Y(x) = y(x) + αη(x)

The function η(x) is constrained to be 0 at the end points, η(x_{1}) = η(x_{2}) = 0, so that Y(x) satisfies the same boundary conditions as y(x), Y(x_{1}) = y_{1} = y(x_{1}), and Y(x_{2}) = y_{2} = y(x_{2}).
Except for possible smoothness criteria, η(x) is otherwise arbitrary.
The variable α is included to make the integral into a function of α, S = S(α), with the property that S is stationary when α = 0, that is (dS/dα)_{α=0} = 0.
Let's evaluate dS/dα.

S(α) = ∫_{1}^{2} f[y + αη, y' + αη', x] dx

dS/dα = ∫_{1}^{2} ∂f[y + αη, y' + αη', x]/∂α dx = ∫_{1}^{2} [(∂f/∂y)η + (∂f/∂y')η'] dx = 0.

Now, we're almost there. To put this in usable form, we must get both terms proportional to η (or η'). We can use integration by parts to convert the second term

∫_{1}^{2} (∂f/∂y')η' dx = [(∂f/∂y')η]_{1}^{2} - ∫_{1}^{2} η d(∂f/∂y')/dx dx = - ∫_{1}^{2} η d(∂f/∂y')/dx dx

where the term in square brackets evaluates to zero because η=0 at the endpoints.

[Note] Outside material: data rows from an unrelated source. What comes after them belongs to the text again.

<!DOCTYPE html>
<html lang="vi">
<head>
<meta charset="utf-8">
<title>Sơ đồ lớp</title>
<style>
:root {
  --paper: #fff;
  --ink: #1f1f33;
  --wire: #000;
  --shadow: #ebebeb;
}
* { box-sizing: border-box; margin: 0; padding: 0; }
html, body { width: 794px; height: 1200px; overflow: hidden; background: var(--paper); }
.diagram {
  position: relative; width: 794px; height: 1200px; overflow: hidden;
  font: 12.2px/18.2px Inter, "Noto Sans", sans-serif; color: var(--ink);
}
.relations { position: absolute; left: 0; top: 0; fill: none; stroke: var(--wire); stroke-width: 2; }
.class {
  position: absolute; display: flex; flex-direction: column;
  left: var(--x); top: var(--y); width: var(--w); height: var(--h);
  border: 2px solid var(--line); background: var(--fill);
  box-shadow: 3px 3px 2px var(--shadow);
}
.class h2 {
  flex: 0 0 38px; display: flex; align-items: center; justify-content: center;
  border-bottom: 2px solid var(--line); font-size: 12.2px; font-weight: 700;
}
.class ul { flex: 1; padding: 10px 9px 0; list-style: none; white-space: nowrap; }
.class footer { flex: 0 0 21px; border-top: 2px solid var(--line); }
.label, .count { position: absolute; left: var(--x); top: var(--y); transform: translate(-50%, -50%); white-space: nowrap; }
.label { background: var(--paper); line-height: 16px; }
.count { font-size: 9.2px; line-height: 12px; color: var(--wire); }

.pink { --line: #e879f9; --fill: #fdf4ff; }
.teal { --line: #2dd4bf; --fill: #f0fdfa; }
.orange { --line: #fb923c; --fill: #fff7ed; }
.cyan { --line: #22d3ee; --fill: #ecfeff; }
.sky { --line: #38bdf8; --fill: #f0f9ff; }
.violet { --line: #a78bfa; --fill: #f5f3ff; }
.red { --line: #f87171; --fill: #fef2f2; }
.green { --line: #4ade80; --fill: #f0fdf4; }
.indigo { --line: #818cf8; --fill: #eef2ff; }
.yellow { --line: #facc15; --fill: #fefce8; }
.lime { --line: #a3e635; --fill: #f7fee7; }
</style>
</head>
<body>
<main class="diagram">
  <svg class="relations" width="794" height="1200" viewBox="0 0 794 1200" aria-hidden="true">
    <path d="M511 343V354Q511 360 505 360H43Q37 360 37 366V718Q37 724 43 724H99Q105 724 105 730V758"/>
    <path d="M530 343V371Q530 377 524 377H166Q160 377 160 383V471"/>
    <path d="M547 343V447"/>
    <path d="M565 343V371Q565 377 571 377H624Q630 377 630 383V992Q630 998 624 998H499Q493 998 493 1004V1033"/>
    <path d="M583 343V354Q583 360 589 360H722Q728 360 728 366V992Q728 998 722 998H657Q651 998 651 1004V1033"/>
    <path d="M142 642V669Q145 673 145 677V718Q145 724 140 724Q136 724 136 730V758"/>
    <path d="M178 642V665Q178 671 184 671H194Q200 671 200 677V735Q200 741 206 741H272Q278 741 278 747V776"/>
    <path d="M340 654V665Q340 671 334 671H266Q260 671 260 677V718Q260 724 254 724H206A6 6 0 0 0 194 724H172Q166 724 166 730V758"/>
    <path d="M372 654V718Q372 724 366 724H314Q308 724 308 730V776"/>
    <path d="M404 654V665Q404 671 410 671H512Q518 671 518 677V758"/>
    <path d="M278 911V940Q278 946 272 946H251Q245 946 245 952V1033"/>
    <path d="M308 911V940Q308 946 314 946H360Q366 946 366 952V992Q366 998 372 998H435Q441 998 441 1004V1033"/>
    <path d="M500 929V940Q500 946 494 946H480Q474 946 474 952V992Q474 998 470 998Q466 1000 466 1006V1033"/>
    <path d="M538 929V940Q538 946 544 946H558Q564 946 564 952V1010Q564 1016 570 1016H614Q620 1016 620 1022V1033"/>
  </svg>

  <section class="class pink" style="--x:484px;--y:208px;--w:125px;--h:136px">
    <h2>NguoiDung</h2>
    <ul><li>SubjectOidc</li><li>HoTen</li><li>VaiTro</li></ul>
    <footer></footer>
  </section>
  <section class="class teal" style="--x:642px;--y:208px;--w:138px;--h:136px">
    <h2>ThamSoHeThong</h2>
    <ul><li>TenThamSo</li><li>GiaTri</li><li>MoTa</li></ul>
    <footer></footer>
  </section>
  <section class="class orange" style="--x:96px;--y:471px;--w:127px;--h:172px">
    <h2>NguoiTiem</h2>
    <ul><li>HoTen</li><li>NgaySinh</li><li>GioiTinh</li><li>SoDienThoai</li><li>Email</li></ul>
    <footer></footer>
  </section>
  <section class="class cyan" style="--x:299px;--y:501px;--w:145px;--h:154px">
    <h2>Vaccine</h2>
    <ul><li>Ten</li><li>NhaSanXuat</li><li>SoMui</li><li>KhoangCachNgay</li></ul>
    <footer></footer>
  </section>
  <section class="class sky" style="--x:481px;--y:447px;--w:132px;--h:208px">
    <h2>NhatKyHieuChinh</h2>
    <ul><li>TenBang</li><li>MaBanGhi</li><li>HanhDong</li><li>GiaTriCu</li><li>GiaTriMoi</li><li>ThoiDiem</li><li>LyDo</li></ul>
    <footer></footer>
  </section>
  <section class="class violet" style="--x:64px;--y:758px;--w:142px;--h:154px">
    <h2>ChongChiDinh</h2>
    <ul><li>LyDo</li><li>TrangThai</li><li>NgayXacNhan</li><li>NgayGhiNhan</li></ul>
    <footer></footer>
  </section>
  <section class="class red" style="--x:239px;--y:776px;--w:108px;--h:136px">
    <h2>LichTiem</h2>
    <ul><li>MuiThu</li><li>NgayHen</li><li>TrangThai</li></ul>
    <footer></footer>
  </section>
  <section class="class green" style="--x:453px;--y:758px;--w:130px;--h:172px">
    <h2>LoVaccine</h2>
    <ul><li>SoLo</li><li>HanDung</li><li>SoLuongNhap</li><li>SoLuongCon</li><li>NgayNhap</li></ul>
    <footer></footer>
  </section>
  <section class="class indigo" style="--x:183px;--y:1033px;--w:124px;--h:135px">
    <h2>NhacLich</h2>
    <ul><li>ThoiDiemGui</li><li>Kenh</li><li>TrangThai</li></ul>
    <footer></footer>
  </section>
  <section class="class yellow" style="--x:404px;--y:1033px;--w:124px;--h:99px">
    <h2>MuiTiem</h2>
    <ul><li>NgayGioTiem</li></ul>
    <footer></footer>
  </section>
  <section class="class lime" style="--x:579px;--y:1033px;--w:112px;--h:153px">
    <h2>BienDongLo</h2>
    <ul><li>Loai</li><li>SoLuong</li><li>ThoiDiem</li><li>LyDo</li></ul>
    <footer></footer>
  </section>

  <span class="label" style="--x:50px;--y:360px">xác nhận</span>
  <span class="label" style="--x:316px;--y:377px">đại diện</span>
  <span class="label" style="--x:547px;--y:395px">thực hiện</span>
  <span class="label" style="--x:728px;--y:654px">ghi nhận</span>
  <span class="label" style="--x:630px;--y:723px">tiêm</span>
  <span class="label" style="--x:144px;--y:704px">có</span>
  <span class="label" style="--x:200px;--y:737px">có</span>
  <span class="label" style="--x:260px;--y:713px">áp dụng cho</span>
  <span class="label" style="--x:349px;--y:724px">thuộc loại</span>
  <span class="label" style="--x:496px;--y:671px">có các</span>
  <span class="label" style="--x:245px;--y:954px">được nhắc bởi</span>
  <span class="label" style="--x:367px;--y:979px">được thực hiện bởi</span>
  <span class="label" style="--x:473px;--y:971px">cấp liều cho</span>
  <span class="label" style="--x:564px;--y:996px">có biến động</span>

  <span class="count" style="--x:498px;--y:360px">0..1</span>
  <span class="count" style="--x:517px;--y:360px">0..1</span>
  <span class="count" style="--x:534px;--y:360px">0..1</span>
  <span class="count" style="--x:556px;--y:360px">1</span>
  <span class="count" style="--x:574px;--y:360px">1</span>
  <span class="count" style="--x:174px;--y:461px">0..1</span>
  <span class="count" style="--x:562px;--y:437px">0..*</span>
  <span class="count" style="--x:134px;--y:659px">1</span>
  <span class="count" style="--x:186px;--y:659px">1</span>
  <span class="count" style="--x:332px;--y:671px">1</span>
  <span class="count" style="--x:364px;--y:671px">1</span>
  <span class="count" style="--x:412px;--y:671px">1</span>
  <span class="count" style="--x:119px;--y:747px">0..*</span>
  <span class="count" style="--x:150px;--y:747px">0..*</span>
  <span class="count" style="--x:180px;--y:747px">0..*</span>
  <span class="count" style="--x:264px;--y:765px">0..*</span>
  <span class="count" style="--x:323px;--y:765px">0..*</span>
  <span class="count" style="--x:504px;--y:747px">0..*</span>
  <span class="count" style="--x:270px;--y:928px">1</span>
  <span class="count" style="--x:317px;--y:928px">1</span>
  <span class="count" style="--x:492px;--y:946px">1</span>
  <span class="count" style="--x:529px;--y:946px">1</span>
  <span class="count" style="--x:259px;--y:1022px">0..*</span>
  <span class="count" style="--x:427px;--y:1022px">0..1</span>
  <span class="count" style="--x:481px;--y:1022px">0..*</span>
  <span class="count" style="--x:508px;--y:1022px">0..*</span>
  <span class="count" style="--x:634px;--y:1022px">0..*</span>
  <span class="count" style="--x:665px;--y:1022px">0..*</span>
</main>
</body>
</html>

This gives us the result we want

dS/dα = [(∂f/∂y) + (d/dx)(∂f/∂y')]η dx = 0.

This result must hold for any η (for instance, η equal to the term in square brackets) and this can be guaranteed only if the term in square brackets is zero.

(∂f/∂y) + (d/dx)(∂f/∂y') = 0

This is known as the Euler-Lagrange equation.
Knowing the form of the function f(y,y',x) this yields a differential equation that, along with the boundary conditions y_{1} = y(x_{1}), and y_{2} = y(x_{2}), can be solved for y(x).

Let's return to the two earlier examples and apply the Euler-Lagrange equation to solve them.

On the x-y plane, find the shortest path between two points.

We determined that the length of a path from 1 to 2 is given by the integral

L = ∫_{1}^{2} ds = ∫_{1}^{2} sqrt(1 + y'(x)²) dx.

By inspection we see that f = sqrt(1 + y'(x)²). Applying the Euler-Lagrange equation to f we have

(∂f/∂y) + (d/dx)(∂f/∂y') = 0 + (d/dx)[y'/sqrt(1 + y'²)] = 0

Therefore y'/sqrt(1 + y'²) = C = constant or y'(x) = C /sqrt(1 - C²) = constant = m. Finally, integrating y'(x), we find y(x) = mx + b, the equation for a straight line. The endpoints determine m and b.

In principal y(x) = mx + b is the path that makes the length stationary. In this case it is obvious that this is the minimum of the integral, but how do we show that in the general situation?

The variables x and y are placeholders. The can stand for anything. In Lagrangian mechanics, x will become t (time), and y will become q (a "generalized coordinate"). It might be useful to write the Euler-Lagrange equation in terms of u and v, with u the independent variable, and v the dependent variable:

(∂f(v, v', u)/∂v) + (d/du)(∂f(v, v', u)/∂v') = 0

In the next example, we switch the roles of x and y.

© 2007 Robert Harr